▼▼▼

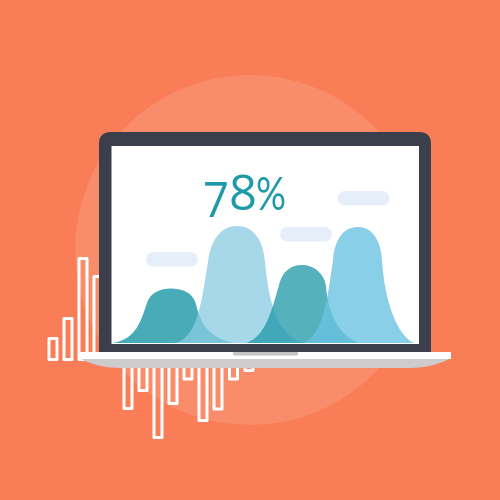
<!DOCTYPE html>
<html lang="en">
<head>
<meta charset="utf-8">
<title>Analytics on a laptop</title>
<style>
:root {
  --coral: #f97d56;
  --halo: #f98c6a;
  --frame: #3a3f4b;
  --screen: #ffffff;
  --base-top: #ffffff;
  --base-under: #cdcbcc;
  --notch: #c6c4c5;
  --teal: #209aa9;
  --sky: #8accE3;
  --blue: #6bc4e2;
  --label: #e6eff9;
}
html, body { margin: 0; height: 100%; overflow: hidden; background: var(--coral); }
.illustration { display: block; width: 500px; height: 500px; }
.backdrop { fill: var(--coral); }
.halo { fill: var(--halo); }
.bars { fill: none; stroke: #fff; stroke-width: 3; stroke-linejoin: round; }
.frame { fill: var(--frame); }
.screen { fill: var(--screen); }
.label { fill: var(--label); }
.wave-teal { fill: var(--teal); fill-opacity: .82; }
.wave-teal-soft { fill: var(--teal); fill-opacity: .76; }
.wave-sky { fill: var(--sky); fill-opacity: .76; }
.wave-blue { fill: var(--blue); fill-opacity: .8; }
.base-top { fill: var(--base-top); }
.base-under { fill: var(--base-under); }
.notch { fill: var(--notch); }
.figure { fill: var(--teal); font-family: "Open Sans", "Noto Sans", sans-serif; font-size: 49px; }
.figure .percent { font-family: Lato, "Open Sans", sans-serif; font-weight: 400; font-size: 46px; }
</style>
</head>
<body>
<svg class="illustration" viewBox="0 0 500 500" role="img" aria-label="Laptop showing a wave chart and 78%">
  <rect class="backdrop" width="500" height="500"/>
  <circle class="halo" cx="250" cy="250" r="175"/>

  <g class="bars">
    <g id="bars-up">
      <rect x="49" y="338.500" width="8" height="21"/>
      <rect x="64" y="318.500" width="8" height="41"/>
      <rect x="79" y="258.500" width="8" height="101"/>
      <rect x="94" y="276.500" width="8" height="83"/>
    </g>
    <g id="bars-down">
      <rect x="124" y="360" width="8" height="48.500"/>
      <rect x="139" y="360" width="8" height="30.500"/>
      <rect x="154" y="360" width="8" height="77.500"/>
      <rect x="169" y="360" width="8" height="43.500"/>
      <rect x="184" y="360" width="8" height="19"/>
      <rect x="199" y="360" width="8" height="60.500"/>
      <rect x="214" y="360" width="8" height="49"/>
      <rect x="229.500" y="360" width="8" height="19"/>
      <rect x="245" y="360" width="8" height="10.500"/>
    </g>
  </g>

  <g id="laptop-lid">
    <path class="frame" d="M99 353V144Q99 132 111 132H419Q431 132 431 144V353Z"/>
    <rect class="screen" x="111.500" y="146" width="307.500" height="198"/>
  </g>

  <g id="chart-labels">
    <rect class="label" x="146" y="252" width="52" height="14.500" rx="7.200"/>
    <rect class="label" x="280" y="227" width="52" height="14.500" rx="7.200"/>
    <rect class="label" x="337.500" y="191" width="52" height="14.500" rx="7.200"/>
  </g>

  <g id="wave-chart">
    <path class="wave-teal" d="M113 343C137 339 141 320 147 303C150 293 160 288.500 171 288.500C183 288.500 193 293 196 304C200 322 207 337 234 343Z"/>
    <path class="wave-sky" d="M174 343C197 339 201 305 208 262C211 238 222 226 237 226C253 226 263 239 265 262C269 305 278 335 303 343Z"/>
    <path class="wave-teal-soft" d="M246 343C266 337 272 309 279 285C282 272 290 265 302 265C314 265 324 273 326 286C328 315 340 336 359 343Z"/>
    <path class="wave-blue" d="M303 343C323 335 327 302 333 260C335 238 344 227 358 227C372 227 381 240 382 261C385 304 398 336 414 343Z"/>
  </g>

  <g class="figure">
    <text x="203" y="217" textLength="26" lengthAdjust="spacingAndGlyphs">7</text>
    <text x="229" y="209.500" textLength="28" lengthAdjust="spacingAndGlyphs">8</text>
    <text class="percent" x="256" y="209.500" textLength="30" lengthAdjust="spacingAndGlyphs">%</text>
  </g>

  <g id="laptop-base">
    <path class="base-under" d="M79 358H451C442 363 428 368 408 368H122C102 368 88 363 79 358Z"/>
    <rect class="base-top" x="79" y="352" width="372" height="7"/>
    <path class="notch" d="M233 352H298V354Q298 355.500 296 355.500H235Q233 355.500 233 354Z"/>
  </g>
</svg>
</body>
</html>
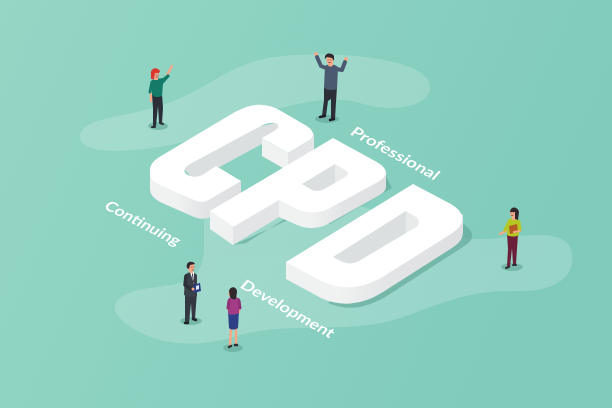
<!DOCTYPE html>
<html lang="en">
<head>
<meta charset="utf-8">
<title>CPD – Continuing Professional Development</title>
<style>
:root {
  --mint-light: #95d6c5;
  --mint-deep: #80cbbc;
  --shadow: #66ab9d;
  --face: #ffffff;
  --wall-front: #f0f1f1;
  --wall-side: #e2e4e5;
  --inner-side: #dcdfdf;
  --inner-front: #e9ebeb;
  --skin: #f4a988;
  --hair: #30282c;
  --red-hair: #d9382f;
  --teal: #147b68;
  --ink: #2b3038;
  --slate: #4b5a70;
  --lime: #b5c722;
  --maroon: #6b1f38;
  --plum: #a43c87;
  --navy: #2e3f86;
}
html, body { margin: 0; overflow: hidden; }
body { width: 612px; height: 408px; background: var(--mint-deep); }
svg { display: block; }
.blob { fill: #fff; opacity: .18; }
.shadow { fill: var(--shadow); opacity: .7; }
.face { fill: var(--face); }
.wall-front { fill: var(--wall-front); }
.wall-side { fill: var(--wall-side); }
.inner-side { fill: var(--inner-side); }
.inner-front { fill: var(--inner-front); }
.label { font: 700 17px Lato, "Open Sans", sans-serif; fill: #fff; }
.skin { fill: var(--skin); }
.hair { fill: var(--hair); }
.limb { fill: none; stroke-linecap: round; stroke-linejoin: round; }
.skin-limb { stroke: var(--skin); }
</style>
</head>
<body>
<svg width="612" height="408" viewBox="0 0 612 408" role="img" aria-label="Large CPD letters surrounded by five people">
  <defs>
    <linearGradient id="backdrop" x1="0" y1="0" x2="1" y2="0.3">
      <stop offset="0" stop-color="#95d6c5"/>
      <stop offset="1" stop-color="#80cbbc"/>
    </linearGradient>
    <linearGradient id="rounded-wall" x1="0" y1="0" x2="1" y2="0">
      <stop offset="0" stop-color="#f0f1f1"/>
      <stop offset=".3" stop-color="#f0f1f1"/>
      <stop offset=".6" stop-color="#e2e4e5"/>
      <stop offset="1" stop-color="#dddfe0"/>
    </linearGradient>
  </defs>

  <rect width="612" height="408" fill="url(#backdrop)"/>

  <g id="ground-shapes" class="blob">
    <path d="M80 138C78 121 112 118 145 110C205 96 222 64 275 57C335 50 428 58 430 86C431 108 390 113 360 103C332 94 290 104 255 116C225 128 196 141 160 147C118 153 82 153 80 138Z"/>
    <path d="M204 213V250C202 282 184 284 150 288C112 293 104 309 129 326C160 347 200 348 240 335C290 321 350 335 400 318C445 302 470 290 515 291C554 292 575 278 572 254C570 234 545 233 508 237C480 241 462 239 450 233L340 200Z"/>
  </g>

  <g id="letter-shadows" class="shadow">
    <path d="M233 245L246 243L288 217L300 222L330 224L392 188L386 176Z"/>
    <path d="M460 222C474 230 476 238 466 245L390 294C368 308 348 312 328 303Z"/>
  </g>

  <g id="letter-c">
    <path fill="url(#rounded-wall)" d="M150 171V189C150 195 154 198 160 202L194 217C201 220 207 219 212 216L241 199V181L200 196Z"/>
    <path class="inner-side" d="M184 169L189 163L258 127L279 122V133L262 144L212 171L194 180Z"/>
    <path class="wall-front" d="M262 138L288 153V171L262 156Z"/>
    <path class="wall-side" d="M288 153L308 141L314 133V152L308 159L288 171Z"/>
    <path class="face" d="M150 173C149 165 154 160 161 156L235 112C252 103 266 102 281 111L305 125C314 130 316 136 308 141L288 153L262 138L274 131C281 127 279 122 271 123C267 123 263 125 259 127L190 164C183 168 183 173 188 175C193 178 199 177 204 174L216 166L241 181L212 198C206 202 201 203 194 200L160 185C154 182 150 179 150 173Z"/>
  </g>

  <g id="letter-p">
    <path class="wall-front" d="M210 211V229L233 245V227Z"/>
    <path class="wall-side" d="M233 226V245L279 217V198Z"/>
    <path fill="url(#rounded-wall)" d="M279 198V217L297 225C306 229 318 229 328 224L378 196C384 193 386 190 386 186V172L320 196Z"/>
    <path class="face" d="M210 211L333 138L375 161C389 169 389 175 378 182L328 209C318 214 306 213 297 209L279 200L233 227Z"/>
    <path class="inner-side" d="M302 184L335 164V183L326 188C321 191 317 192 312 190Z"/>
    <path class="inner-front" d="M335 164L345 170C349 172 349 175 345 177L335 183Z"/>
  </g>

  <g id="letter-d">
    <path fill="url(#rounded-wall)" d="M286 262V279L321 298C342 308 364 304 383 292L452 248C460 243 463 238 463 231V214L370 240Z"/>
    <path class="face" d="M286 262L413 184L449 203C466 212 467 224 451 234L384 276C363 289 342 291 321 281Z"/>
    <path class="inner-side" d="M333 257L406 211V233L364 258C357 263 350 265 343 262Z"/>
    <path class="inner-front" d="M406 211L416 217C420 220 420 225 415 228L406 233Z"/>
  </g>

  <g id="labels" class="label">
    <text transform="matrix(.88 .46 -.58 .66 103 208)" textLength="83" lengthAdjust="spacingAndGlyphs">Continuing</text>
    <text transform="matrix(.88 .48 -.58 .66 349 134)" textLength="97" lengthAdjust="spacingAndGlyphs">Professional</text>
    <text transform="matrix(.88 .5 -.58 .66 239 287)" textLength="103" lengthAdjust="spacingAndGlyphs">Development</text>
  </g>

  <g id="woman-waving">
    <ellipse class="shadow" cx="158" cy="126" rx="10" ry="4"/>
    <path class="limb skin-limb" stroke-width="2.5" d="M167 75L172 66"/>
    <path class="limb skin-limb" stroke-width="2.5" d="M151 94L151 101"/>
    <path fill="var(--ink)" d="M152 94H162L163 108L162 123H159L158 106L156 126H153L153 108Z"/>
    <path class="limb" stroke="var(--ink)" stroke-width="2" d="M152 127L155 127M160 123L163 124"/>
    <path fill="var(--teal)" d="M152 80C155 78 160 79 163 78L168 74L170 76L163 84L162 96C158 98 154 97 152 95Z"/>
    <path class="limb" stroke="var(--teal)" stroke-width="3" d="M152 82L150 92"/>
    <path class="skin" d="M154 72H158V80H154Z"/>
    <ellipse class="skin" cx="156" cy="74" rx="3" ry="4"/>
    <path fill="var(--red-hair)" d="M151 74C150 68 157 66 160 71L159 73L155 73L154 79L151 79Z"/>
    <path class="limb" stroke="var(--hair)" stroke-width=".5" d="M156 75H156.4M158 75H158.4M156.4 77H158"/>
  </g>

  <g id="man-cheering">
    <ellipse class="shadow" cx="327" cy="119" rx="12" ry="4"/>
    <circle class="skin" cx="316" cy="54" r="2"/>
    <circle class="skin" cx="346" cy="59" r="2"/>
    <path fill="var(--ink)" d="M324 87H337L336 102L335 119H331L331 99L328 101L326 116H322L324 100Z"/>
    <path class="limb" stroke="#1d2127" stroke-width="2.5" d="M320 117L325 116M330 120L334 119"/>
    <path fill="var(--slate)" d="M325 66C329 63 335 64 338 67L337 89C333 91 327 90 324 88Z"/>
    <path class="limb" stroke="var(--slate)" stroke-width="4" d="M326 68L321 66L317 57M336 69L342 70L345 62"/>
    <path class="skin" d="M328 58H333V65C332 67 329 67 328 65Z"/>
    <ellipse class="skin" cx="330" cy="60" rx="3.5" ry="4.5"/>
    <path class="hair" d="M325 59C324 53 331 52 334 56L334 61L332 58L327 57Z"/>
    <path class="limb" stroke="var(--hair)" stroke-width=".5" d="M328 60H328.4M330.5 60H331M328.5 62.5H330.5"/>
  </g>

  <g id="woman-with-book">
    <ellipse class="shadow" cx="512" cy="267" rx="11" ry="4"/>
    <path fill="var(--maroon)" d="M507 234H518L517 249L516 264H513L512 248L510 267H507L508 249Z"/>
    <path class="limb" stroke="var(--ink)" stroke-width="2" d="M506 268L509 267M513 265L516 265"/>
    <path class="limb skin-limb" stroke-width="2.5" d="M506 231L500 234"/>
    <path fill="var(--lime)" d="M508 220C512 217 516 218 519 220L519 235C515 237 510 237 507 235Z"/>
    <path class="limb" stroke="var(--lime)" stroke-width="3" d="M509 222L505 230M519 222L520 230"/>
    <path fill="#b65a24" d="M509 226L517 224L518 232L510 234Z"/>
    <path class="limb skin-limb" stroke-width="2" d="M520 231L514 232"/>
    <path class="skin" d="M512 213H516V220H512Z"/>
    <ellipse class="skin" cx="513" cy="213" rx="3" ry="4"/>
    <path class="hair" d="M510 212C510 206 518 206 519 212L518 220L515 219L515 212Z"/>
    <path class="limb" stroke="var(--hair)" stroke-width=".5" d="M511 213H511.4M513 213H513.4M511.5 215.5H513"/>
  </g>

  <g id="man-in-suit">
    <ellipse class="shadow" cx="191" cy="321" rx="11" ry="4"/>
    <path fill="#343941" d="M185 292H197L196 305L195 319H192L191 303L189 323H185L185 306Z"/>
    <path class="limb" stroke="#20242a" stroke-width="2.5" d="M185 323L188 323M193 319L196 320"/>
    <path fill="#3b4149" d="M185 275C189 271 194 272 197 275L197 296C193 298 188 297 184 295Z"/>
    <path fill="#fff" d="M190 272L194 272L194 284Z"/>
    <path class="limb" stroke="#2a2f36" stroke-width="1" d="M192.5 274L193.5 282"/>
    <path class="limb" stroke="#2c3138" stroke-width="3.5" d="M186 276L185 285L191 289"/>
    <path fill="var(--navy)" d="M193 285L200 283L201 291L194 293Z"/>
    <path fill="#dfe8f5" d="M196 286L199 285L199 289L196 290Z"/>
    <circle class="skin" cx="193" cy="289" r="1.5"/>
    <path class="skin" d="M189 265H193V273H190Z"/>
    <ellipse class="skin" cx="191" cy="267" rx="3.5" ry="4.5"/>
    <path class="hair" d="M187 268C185 261 193 260 195 264L190 265L189 269Z"/>
    <path class="limb" stroke="var(--hair)" stroke-width=".5" d="M191.5 267H192M193.6 267H194M192 270H193.5"/>
  </g>

  <g id="woman-from-behind">
    <ellipse class="shadow" cx="233" cy="348" rx="10" ry="4"/>
    <path class="limb skin-limb" stroke-width="2.5" d="M231 328L230 345M236 327L236 343"/>
    <path class="limb" stroke="var(--ink)" stroke-width="2.5" d="M229 347L231 346M235 345L237 345"/>
    <path fill="var(--navy)" d="M228 311H239L238 328C235 330 231 330 229 328Z"/>
    <path class="limb skin-limb" stroke-width="2.5" d="M228 306L230 313M239 306L239 312"/>
    <path fill="var(--plum)" d="M228 299C232 296 237 297 240 299L239 313C235 315 231 315 228 313Z"/>
    <path class="limb" stroke="#8f3277" stroke-width="3" d="M229 301L228 308M239 301L240 308"/>
    <ellipse class="skin" cx="231" cy="293" rx="2.5" ry="4"/>
    <path class="hair" d="M229 291C230 286 237 286 237 292L236 299C234 300 231 299 230 297Z"/>
  </g>
</svg>
</body>
</html>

▲▲▲

• **Work task**: Only lines holding the word "front" are wanted; list them all from the material.

• **Solution**:
  --wall-front: #f0f1f1;
  --inner-front: #e9ebeb;
.wall-front { fill: var(--wall-front); }
.inner-front { fill: var(--inner-front); }
    <path class="wall-front" d="M262 138L288 153V171L262 156Z"/>
    <path class="wall-front" d="M210 211V229L233 245V227Z"/>
    <path class="inner-front" d="M335 164L345 170C349 172 349 175 345 177L335 183Z"/>
    <path class="inner-front" d="M406 211L416 217C420 220 420 225 415 228L406 233Z"/>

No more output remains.